Former vaudevillian, who acquired a solid reputation as a practical joker and master of insult, second only to the great Groucho Marx. Celebrity hosts would often hire Vince to perform gags and put-on jokes at their lavish parties, where he would insult the guests and create mayhem in his wake. He often posed as heavily accented journalists with names like 'Timothy Glutzspiegel'. Among the many victims of his pranks were such luminaries as Winston Churchill, Charles Lindbergh, Henry Ford and the Norwegian polar explorer Roald Amundsen.

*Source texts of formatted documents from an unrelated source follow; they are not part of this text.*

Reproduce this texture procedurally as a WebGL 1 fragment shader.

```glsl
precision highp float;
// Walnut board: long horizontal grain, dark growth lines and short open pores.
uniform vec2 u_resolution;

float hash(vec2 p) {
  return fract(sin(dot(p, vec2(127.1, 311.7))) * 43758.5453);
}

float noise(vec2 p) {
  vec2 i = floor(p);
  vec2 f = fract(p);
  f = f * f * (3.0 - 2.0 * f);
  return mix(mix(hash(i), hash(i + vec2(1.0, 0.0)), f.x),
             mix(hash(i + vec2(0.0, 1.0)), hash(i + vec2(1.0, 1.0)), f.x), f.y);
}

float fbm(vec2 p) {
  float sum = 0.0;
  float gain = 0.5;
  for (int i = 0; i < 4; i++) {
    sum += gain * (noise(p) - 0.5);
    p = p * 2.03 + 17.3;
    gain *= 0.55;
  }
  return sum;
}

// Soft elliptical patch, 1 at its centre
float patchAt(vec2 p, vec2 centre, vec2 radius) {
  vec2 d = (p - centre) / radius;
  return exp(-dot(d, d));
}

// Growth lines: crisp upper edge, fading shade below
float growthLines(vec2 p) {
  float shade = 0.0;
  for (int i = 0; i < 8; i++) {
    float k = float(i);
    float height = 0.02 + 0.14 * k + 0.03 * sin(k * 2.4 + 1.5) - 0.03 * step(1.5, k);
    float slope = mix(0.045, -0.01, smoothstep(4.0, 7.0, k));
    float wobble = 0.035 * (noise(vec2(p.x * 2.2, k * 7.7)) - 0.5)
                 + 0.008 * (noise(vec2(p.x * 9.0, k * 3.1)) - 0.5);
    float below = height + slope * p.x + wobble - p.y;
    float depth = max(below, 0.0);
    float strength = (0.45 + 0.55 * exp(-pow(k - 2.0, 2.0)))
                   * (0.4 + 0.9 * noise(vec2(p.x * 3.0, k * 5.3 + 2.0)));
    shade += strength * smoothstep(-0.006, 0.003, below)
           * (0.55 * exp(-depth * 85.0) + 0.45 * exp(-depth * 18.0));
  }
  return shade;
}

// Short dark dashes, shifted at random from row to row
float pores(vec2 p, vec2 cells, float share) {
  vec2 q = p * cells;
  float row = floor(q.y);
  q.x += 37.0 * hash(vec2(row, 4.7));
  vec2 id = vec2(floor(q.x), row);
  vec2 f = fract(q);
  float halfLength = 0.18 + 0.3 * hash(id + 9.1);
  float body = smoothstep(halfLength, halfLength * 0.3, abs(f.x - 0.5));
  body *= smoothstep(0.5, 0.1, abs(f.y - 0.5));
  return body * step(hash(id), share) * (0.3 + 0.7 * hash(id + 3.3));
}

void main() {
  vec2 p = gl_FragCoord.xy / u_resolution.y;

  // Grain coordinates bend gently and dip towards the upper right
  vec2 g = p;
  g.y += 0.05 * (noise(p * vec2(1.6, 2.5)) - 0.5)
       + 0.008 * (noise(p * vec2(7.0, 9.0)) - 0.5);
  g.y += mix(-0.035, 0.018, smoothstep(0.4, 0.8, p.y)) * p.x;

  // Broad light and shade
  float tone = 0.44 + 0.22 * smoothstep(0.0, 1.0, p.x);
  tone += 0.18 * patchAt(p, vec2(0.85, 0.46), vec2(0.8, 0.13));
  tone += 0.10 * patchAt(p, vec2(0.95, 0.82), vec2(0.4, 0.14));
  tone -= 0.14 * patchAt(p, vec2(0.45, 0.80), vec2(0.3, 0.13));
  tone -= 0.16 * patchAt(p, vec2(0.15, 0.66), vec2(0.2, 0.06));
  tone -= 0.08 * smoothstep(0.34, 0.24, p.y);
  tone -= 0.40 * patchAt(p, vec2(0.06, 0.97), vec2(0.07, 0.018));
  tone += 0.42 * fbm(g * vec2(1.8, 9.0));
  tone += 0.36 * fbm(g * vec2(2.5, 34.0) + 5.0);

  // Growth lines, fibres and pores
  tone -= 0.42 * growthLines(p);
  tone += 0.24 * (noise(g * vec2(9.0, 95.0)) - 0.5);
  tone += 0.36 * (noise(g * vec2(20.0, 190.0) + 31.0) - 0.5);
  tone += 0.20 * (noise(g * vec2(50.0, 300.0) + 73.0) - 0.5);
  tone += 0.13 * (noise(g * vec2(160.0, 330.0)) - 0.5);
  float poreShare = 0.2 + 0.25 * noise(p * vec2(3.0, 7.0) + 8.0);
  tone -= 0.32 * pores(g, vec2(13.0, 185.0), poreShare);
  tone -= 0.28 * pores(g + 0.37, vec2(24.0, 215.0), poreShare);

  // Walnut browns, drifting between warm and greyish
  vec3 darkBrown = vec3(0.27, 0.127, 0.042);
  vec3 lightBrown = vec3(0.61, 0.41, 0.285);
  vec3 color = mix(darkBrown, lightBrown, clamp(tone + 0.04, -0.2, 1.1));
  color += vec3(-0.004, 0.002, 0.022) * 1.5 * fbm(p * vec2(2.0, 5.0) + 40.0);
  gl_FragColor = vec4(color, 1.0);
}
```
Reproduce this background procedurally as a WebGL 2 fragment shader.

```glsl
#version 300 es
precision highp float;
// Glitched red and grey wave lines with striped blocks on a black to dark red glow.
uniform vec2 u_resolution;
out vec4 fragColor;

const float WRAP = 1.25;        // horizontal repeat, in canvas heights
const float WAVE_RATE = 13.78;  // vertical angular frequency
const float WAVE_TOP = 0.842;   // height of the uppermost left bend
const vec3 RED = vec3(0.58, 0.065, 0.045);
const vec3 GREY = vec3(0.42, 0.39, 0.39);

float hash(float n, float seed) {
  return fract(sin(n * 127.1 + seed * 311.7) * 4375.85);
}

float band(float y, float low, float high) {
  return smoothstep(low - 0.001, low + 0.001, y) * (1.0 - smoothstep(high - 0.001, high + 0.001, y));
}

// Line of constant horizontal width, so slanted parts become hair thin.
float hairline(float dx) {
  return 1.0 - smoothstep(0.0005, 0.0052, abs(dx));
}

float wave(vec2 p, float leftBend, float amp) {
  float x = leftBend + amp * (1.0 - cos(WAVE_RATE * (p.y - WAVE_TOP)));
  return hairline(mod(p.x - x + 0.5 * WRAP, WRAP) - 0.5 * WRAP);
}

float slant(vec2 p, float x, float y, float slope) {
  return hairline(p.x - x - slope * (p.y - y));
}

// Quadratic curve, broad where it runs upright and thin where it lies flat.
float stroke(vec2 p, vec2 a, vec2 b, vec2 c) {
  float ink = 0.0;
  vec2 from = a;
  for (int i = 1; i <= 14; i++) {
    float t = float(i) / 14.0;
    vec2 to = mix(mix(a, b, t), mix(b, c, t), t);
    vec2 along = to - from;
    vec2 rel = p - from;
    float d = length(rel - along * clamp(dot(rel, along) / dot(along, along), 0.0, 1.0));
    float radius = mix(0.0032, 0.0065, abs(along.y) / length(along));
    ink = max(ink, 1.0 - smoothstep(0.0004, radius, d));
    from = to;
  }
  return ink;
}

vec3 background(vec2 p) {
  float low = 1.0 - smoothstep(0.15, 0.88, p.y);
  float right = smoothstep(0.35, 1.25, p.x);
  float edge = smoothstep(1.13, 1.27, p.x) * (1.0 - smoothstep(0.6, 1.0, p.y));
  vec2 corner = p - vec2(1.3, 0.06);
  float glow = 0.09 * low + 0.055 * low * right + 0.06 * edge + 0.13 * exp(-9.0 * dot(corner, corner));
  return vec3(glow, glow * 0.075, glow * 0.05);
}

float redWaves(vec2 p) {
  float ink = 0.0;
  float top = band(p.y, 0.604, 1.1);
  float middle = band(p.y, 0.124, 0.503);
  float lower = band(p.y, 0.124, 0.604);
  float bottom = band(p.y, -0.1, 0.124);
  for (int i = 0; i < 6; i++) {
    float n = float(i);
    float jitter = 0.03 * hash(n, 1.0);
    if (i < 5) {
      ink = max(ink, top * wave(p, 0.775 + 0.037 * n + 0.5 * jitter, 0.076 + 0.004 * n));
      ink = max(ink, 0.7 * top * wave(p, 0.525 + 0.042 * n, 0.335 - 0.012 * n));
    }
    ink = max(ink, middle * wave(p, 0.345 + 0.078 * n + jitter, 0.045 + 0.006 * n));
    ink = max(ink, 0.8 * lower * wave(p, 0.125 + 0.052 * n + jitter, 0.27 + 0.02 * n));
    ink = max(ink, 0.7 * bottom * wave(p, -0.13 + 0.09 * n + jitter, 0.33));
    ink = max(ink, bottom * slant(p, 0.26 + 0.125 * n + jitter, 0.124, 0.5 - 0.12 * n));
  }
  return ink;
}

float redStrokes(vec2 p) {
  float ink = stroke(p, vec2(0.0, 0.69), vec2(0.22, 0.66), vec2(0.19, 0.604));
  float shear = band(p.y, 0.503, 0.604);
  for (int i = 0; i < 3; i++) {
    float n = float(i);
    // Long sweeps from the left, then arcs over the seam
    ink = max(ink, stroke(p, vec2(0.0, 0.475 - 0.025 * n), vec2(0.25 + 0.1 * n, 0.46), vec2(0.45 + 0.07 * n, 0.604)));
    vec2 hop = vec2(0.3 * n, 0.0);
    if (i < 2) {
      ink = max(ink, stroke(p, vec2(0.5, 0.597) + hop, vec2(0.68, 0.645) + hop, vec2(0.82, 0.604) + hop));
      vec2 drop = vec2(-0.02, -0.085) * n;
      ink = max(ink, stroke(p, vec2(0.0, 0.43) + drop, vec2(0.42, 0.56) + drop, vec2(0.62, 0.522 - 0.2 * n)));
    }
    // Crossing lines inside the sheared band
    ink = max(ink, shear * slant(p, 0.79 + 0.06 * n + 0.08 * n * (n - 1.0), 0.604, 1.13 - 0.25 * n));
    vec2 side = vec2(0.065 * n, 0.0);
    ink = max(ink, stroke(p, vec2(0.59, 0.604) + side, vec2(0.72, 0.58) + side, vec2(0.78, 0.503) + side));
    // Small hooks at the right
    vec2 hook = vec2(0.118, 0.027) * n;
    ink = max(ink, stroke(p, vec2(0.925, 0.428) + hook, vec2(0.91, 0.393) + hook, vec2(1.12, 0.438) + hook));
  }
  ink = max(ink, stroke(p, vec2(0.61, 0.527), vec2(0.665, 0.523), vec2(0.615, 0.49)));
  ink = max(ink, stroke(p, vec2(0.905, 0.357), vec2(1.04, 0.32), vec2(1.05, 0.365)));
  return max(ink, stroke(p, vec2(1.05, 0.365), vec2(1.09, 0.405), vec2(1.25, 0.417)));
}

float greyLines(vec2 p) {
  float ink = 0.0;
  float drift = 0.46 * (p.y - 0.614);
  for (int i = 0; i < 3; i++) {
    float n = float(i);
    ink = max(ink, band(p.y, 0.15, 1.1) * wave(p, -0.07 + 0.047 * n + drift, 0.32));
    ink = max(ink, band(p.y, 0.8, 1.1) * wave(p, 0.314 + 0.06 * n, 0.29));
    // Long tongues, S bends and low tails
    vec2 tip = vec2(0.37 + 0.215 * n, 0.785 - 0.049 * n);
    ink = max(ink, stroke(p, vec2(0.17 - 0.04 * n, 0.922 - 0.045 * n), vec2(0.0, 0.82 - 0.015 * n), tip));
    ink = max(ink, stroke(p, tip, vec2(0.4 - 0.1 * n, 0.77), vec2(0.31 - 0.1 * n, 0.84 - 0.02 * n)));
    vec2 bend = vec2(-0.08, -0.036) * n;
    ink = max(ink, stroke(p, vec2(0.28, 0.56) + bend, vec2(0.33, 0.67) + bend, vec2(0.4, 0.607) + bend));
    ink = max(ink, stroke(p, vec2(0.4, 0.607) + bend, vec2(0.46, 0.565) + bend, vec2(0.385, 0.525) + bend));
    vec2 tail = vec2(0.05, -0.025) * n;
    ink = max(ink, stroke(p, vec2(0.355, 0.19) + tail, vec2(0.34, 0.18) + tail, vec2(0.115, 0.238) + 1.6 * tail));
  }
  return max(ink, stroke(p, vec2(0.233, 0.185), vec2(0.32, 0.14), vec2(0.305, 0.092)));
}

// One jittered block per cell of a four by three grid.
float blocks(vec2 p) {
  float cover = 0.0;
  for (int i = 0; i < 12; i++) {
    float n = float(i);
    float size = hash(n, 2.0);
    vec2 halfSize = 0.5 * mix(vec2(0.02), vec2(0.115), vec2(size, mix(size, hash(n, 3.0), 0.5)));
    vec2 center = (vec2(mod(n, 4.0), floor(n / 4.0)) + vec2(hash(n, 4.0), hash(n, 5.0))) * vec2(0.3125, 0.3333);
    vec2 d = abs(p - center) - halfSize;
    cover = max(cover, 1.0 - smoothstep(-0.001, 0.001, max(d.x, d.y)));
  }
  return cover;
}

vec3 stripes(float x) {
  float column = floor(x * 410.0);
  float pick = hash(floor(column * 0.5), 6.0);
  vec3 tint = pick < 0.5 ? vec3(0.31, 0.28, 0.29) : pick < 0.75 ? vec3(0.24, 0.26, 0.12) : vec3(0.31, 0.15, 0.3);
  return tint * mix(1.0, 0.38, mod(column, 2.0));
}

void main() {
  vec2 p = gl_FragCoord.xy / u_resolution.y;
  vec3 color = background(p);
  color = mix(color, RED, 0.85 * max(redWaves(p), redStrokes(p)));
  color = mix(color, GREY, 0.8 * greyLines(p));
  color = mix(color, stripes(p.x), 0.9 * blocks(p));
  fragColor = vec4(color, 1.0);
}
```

After studying at the Carnegie Institute of Technology, Vince, who was an avid amateur pilot, flew mail planes for a couple of years before making his stage debut with 'Earl Carroll's Vanities' in 1926. The following year, he acted on Broadway in 'George White's Scandals'. Film roles soon followed.

From 1930 Vince appeared, usually as comedy relief, in films and on television in a career spanning 45 years. Among his best-regarded early roles were Scarface (1932, as a dumb gangster), The Big Cage (1933), Thirty Day Princess (1934) and, in a perfectly-suited Runyonesque part, Princess O'Hara (1935). In later years, Vince often relinquished his comedy image and was seen in innumerable small roles, often as careworn little men, undertakers, janitors, bartenders and drunks in pictures ranging from films noir (The Killers, 1946) to westerns (Springfield Rifle, 1952).

In one of his last public appearances, Vince showcased his unique brand of humour with a monologue, delivered at Madison Square Garden in the vaudeville revue 'The Big Show of 1936'. Barnett died in Encino, California August 10, 1977.

Partial filmography[edit]

External links[edit]